Ibec, the group that represents Irish business, today said new EU Brexit negotiating guidelines reinforce the need for an early agreement on UK exit terms to allow substantial trade talks begin. Ibec welcomed the significant achievement in the explicit recognition of the unique risks that Brexit poses to Ireland. For business, however, massive uncertainty remains. The government must work closely with business to set out ambitious and pragmatic ways to overcome the considerable challenges ahead.
Ibec CEO Danny McCoy said: "The EU-UK divorce bill debate is a minor distraction in economic terms compared to what ultimately is at stake. Rapid progress needs to be made on exit arrangements, so meaningful trade talks can begin. The EU guidelines clearly provide scope for trade negotiations to start long before a UK exit, but even if that happens, comprehensive transitional arrangements will be needed."

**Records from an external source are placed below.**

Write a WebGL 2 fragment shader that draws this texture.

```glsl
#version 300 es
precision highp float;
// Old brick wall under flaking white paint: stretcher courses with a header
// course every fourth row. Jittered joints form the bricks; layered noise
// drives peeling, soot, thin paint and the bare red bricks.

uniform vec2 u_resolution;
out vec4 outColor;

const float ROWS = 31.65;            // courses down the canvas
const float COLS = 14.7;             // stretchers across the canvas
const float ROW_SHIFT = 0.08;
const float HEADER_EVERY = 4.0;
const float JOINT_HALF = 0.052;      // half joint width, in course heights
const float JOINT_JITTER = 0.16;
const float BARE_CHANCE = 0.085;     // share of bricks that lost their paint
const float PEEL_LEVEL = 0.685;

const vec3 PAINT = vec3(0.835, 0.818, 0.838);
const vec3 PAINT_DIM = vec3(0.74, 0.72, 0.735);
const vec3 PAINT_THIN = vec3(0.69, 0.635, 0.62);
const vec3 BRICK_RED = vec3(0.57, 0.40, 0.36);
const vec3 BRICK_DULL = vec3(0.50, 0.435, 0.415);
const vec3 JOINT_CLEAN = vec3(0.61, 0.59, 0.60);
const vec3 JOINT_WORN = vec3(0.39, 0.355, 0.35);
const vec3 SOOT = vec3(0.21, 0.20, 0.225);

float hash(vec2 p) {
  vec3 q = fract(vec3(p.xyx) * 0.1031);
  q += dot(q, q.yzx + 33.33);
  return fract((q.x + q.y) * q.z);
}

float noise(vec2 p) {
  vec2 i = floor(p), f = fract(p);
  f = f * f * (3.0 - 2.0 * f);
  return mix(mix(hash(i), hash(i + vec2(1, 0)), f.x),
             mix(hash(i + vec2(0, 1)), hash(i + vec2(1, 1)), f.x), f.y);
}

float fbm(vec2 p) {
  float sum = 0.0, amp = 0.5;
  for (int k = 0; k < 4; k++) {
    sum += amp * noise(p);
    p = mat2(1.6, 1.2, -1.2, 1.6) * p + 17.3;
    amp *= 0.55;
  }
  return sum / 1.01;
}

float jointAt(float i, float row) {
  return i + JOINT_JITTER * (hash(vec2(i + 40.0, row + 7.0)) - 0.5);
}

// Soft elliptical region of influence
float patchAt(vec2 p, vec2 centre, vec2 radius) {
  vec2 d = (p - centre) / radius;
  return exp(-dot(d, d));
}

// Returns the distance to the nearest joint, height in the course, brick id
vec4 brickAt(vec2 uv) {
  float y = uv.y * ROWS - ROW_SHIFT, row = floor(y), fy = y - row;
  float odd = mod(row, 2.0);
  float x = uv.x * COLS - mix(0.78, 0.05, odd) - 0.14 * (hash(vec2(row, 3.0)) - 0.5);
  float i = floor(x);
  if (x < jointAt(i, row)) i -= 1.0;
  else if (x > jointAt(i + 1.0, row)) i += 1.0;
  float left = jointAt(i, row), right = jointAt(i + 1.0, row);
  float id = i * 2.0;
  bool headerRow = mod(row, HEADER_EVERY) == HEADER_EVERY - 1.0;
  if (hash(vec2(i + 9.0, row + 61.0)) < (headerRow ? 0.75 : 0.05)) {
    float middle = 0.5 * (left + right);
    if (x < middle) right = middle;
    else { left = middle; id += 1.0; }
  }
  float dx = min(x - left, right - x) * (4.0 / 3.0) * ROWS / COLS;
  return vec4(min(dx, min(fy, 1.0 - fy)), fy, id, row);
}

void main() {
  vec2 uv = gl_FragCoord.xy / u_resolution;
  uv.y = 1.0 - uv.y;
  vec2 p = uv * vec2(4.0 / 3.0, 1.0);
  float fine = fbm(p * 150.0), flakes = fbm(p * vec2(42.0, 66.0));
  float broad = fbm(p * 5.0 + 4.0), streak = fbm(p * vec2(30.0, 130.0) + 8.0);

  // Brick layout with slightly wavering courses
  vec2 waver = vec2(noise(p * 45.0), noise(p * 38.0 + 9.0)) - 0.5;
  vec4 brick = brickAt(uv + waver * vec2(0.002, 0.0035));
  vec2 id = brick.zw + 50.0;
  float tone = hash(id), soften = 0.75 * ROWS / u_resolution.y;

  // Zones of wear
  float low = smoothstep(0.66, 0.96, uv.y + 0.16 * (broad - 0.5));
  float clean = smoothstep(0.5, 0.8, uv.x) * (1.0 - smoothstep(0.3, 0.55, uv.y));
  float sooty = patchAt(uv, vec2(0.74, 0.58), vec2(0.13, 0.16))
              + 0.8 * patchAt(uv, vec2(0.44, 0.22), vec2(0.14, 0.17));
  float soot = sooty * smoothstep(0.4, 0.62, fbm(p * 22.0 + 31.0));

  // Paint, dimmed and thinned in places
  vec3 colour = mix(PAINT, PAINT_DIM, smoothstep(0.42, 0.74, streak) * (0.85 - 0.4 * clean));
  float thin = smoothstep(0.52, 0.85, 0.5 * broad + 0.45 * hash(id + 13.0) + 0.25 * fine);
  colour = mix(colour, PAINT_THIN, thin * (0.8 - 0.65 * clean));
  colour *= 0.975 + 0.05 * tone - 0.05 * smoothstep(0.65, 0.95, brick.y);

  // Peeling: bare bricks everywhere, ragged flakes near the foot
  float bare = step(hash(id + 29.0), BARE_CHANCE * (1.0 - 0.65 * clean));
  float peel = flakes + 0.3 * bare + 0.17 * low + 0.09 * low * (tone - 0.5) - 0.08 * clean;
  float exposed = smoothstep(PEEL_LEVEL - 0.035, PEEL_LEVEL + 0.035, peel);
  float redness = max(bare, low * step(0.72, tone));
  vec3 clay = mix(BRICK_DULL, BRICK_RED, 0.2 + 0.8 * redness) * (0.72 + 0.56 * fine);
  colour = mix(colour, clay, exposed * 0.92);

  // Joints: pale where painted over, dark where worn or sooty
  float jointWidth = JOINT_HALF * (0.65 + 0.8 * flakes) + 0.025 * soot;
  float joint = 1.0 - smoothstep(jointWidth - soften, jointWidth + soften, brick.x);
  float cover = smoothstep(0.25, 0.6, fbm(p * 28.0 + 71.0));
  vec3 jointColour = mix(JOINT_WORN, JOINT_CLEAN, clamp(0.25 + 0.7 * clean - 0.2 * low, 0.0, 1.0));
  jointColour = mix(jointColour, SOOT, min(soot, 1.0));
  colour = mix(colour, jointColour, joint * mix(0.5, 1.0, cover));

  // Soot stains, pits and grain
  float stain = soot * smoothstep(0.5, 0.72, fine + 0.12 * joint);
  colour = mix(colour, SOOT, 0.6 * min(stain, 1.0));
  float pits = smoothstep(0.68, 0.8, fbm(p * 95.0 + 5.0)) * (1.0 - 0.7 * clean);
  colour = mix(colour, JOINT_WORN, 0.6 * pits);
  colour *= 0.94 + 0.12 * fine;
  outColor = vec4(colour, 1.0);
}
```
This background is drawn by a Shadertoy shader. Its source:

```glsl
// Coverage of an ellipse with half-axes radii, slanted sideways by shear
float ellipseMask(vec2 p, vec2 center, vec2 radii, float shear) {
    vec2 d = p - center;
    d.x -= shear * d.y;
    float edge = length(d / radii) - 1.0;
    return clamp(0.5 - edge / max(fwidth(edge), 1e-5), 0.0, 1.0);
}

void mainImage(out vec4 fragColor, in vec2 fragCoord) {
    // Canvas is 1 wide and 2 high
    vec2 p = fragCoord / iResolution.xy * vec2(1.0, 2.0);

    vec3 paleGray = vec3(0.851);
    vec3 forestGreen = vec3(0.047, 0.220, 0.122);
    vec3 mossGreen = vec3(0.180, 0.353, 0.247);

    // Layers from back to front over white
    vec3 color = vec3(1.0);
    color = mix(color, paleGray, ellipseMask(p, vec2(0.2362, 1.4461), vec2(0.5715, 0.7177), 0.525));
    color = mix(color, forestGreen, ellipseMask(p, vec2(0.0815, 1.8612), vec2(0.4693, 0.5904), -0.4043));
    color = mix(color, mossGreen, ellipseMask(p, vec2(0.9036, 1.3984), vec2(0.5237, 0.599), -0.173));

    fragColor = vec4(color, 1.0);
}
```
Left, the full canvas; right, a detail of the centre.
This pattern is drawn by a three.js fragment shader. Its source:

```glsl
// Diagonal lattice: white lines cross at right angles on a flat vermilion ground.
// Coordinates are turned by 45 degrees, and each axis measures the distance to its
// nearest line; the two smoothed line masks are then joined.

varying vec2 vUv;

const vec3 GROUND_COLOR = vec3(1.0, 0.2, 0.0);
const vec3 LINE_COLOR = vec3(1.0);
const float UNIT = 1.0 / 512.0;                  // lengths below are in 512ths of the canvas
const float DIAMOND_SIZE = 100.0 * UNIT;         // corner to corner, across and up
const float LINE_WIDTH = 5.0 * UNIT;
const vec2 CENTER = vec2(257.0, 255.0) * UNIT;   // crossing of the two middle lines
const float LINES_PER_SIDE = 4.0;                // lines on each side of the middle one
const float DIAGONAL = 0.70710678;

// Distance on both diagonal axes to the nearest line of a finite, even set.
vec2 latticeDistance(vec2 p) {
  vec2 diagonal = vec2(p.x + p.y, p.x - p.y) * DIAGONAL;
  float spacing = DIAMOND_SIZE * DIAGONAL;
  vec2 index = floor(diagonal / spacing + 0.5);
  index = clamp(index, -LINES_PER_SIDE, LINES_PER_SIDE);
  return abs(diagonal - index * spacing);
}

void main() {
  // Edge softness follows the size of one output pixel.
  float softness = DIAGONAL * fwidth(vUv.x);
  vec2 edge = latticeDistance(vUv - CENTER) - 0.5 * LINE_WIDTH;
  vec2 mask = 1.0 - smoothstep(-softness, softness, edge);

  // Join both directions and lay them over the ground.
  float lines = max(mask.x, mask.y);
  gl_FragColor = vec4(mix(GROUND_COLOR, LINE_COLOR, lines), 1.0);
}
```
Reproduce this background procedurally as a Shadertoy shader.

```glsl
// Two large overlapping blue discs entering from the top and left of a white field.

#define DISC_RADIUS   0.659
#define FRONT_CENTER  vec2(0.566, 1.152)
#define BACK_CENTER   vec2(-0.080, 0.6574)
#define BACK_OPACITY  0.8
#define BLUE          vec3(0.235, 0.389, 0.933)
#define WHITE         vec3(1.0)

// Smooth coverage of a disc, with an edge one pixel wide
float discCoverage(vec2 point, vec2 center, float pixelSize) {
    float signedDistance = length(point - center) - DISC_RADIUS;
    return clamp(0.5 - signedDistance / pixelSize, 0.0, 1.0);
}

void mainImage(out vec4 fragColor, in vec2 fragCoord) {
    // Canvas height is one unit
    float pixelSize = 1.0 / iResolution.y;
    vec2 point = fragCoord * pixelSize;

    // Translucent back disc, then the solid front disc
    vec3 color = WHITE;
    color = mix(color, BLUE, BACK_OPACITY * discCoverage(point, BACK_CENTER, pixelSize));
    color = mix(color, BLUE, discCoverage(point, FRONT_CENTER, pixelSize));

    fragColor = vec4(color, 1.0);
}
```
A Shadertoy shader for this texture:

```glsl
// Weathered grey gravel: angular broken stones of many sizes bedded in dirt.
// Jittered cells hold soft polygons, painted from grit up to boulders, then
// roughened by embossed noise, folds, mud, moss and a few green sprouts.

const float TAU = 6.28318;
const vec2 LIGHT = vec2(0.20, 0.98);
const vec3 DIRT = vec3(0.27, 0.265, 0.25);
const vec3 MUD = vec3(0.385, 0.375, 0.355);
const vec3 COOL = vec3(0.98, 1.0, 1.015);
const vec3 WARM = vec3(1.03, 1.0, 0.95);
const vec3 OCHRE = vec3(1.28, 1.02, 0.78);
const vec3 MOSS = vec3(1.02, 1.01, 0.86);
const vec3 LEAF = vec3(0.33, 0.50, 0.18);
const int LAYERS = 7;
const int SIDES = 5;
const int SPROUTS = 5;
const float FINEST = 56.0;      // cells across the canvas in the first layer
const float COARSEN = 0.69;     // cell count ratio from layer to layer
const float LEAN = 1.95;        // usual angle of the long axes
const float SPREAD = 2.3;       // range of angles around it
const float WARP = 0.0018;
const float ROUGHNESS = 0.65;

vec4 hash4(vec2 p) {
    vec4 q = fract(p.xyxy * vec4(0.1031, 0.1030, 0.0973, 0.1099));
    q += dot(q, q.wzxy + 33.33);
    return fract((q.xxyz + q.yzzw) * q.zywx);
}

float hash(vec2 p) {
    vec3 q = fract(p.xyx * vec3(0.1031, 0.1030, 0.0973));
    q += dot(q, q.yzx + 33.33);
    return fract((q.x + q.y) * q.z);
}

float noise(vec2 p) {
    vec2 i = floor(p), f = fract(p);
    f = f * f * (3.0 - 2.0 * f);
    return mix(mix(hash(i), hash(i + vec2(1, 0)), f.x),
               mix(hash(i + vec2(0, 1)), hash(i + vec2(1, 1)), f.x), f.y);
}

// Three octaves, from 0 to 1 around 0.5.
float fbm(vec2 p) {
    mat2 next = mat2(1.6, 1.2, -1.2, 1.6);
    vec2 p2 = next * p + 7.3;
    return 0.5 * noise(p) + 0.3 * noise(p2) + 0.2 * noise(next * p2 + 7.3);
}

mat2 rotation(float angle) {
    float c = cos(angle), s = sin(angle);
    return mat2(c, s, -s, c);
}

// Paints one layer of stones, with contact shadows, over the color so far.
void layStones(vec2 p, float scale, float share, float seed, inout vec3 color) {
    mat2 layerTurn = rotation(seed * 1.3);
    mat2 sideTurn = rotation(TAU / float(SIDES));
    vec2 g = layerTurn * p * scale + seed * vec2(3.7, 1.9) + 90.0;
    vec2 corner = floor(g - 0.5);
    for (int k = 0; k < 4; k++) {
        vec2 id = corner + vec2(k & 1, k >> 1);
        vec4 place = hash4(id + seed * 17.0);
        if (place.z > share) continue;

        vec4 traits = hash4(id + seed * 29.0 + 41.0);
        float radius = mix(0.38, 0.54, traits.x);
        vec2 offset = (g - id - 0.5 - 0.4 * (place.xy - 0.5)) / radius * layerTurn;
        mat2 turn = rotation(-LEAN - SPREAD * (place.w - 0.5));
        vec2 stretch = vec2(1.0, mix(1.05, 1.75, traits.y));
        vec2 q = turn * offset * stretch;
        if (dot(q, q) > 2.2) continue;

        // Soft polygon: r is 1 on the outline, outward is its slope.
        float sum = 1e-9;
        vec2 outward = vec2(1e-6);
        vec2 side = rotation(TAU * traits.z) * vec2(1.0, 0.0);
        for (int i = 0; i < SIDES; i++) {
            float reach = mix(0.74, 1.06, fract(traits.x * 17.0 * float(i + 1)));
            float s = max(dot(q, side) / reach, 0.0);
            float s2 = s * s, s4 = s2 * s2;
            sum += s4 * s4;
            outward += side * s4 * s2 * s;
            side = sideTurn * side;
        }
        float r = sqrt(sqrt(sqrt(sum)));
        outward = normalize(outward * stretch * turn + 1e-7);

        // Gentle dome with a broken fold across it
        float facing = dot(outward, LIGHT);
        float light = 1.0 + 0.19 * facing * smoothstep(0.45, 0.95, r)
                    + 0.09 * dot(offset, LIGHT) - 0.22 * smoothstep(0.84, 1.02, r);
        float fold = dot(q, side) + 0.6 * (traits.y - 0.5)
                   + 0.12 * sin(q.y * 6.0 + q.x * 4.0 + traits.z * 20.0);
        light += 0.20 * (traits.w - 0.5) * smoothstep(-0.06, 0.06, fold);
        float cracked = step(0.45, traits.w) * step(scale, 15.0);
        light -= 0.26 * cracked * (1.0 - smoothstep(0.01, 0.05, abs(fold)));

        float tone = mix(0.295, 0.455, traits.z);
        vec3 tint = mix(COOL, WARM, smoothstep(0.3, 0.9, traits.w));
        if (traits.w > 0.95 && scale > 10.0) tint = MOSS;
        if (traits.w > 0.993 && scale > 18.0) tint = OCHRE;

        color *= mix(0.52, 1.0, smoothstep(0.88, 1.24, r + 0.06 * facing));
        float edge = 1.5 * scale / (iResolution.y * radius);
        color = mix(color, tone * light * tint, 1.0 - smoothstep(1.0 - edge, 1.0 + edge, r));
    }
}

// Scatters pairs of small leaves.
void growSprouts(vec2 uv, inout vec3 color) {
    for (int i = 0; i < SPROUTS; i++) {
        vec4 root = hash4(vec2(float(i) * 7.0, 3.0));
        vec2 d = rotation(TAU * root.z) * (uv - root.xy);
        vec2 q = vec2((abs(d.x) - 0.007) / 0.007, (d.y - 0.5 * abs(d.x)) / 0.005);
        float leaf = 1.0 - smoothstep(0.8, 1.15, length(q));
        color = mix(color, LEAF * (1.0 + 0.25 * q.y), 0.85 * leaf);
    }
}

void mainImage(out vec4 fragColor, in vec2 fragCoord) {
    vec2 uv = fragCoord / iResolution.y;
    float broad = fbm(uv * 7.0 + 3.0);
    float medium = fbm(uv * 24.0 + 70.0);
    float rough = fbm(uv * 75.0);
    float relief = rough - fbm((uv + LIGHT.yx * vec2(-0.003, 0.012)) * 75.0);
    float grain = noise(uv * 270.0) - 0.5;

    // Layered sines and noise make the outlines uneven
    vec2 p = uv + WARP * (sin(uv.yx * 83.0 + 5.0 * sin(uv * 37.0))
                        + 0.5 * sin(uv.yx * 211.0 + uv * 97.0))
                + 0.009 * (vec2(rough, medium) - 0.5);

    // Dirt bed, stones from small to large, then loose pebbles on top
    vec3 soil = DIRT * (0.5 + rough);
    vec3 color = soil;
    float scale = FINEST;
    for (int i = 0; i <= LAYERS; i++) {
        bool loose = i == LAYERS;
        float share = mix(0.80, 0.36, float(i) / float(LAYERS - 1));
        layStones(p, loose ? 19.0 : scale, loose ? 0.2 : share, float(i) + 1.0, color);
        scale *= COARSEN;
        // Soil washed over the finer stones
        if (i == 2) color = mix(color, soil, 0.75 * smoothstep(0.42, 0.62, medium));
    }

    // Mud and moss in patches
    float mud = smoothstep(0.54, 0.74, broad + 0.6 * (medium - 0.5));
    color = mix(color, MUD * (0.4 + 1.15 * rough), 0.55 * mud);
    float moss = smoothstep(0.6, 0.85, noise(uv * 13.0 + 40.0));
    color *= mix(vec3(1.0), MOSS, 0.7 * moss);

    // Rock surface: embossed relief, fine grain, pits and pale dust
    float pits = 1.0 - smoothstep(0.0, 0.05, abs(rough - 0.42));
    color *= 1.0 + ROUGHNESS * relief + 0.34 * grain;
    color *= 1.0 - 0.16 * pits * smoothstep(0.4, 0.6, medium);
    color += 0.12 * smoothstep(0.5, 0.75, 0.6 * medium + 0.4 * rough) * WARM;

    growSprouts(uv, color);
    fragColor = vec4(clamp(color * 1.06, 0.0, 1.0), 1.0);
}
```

Ibec cautioned that a massive and dangerous gap existed between current UK objectives and what was realistically possible within the parameters of the EU guidelines. "It is vital that the shared economic interests of the EU and UK inform the mood and timetable of negotiations," said Mr McCoy. "Political posturing needs to give way to pragmatism, and this needs to happen quickly. A far-reaching free trade deal with minimal trade barriers is the goal, but fair competition must also underpin any new relationship.
"Brexit has created great uncertainty for business. An assertive national effort is needed to avoid the very real risk of a divisive, damaging Brexit divorce, and the UK crashing out of the EU without a trade deal or transitional arrangements," said Mr McCoy.
Ibec is advising all member companies to examine how Brexit might impact their business and is providing contingency planning support. The Ibec guide to managing Brexit is available at www.ibec.ie/brexit. The guide sets out the potential implications for companies, and includes a toolkit to help companies assess the risks and prepare a response. It looks at the potential impact on key sectors, but also at how Brexit may affect currency transactions, supply chains, contracts, financing and the labour force, among other issues.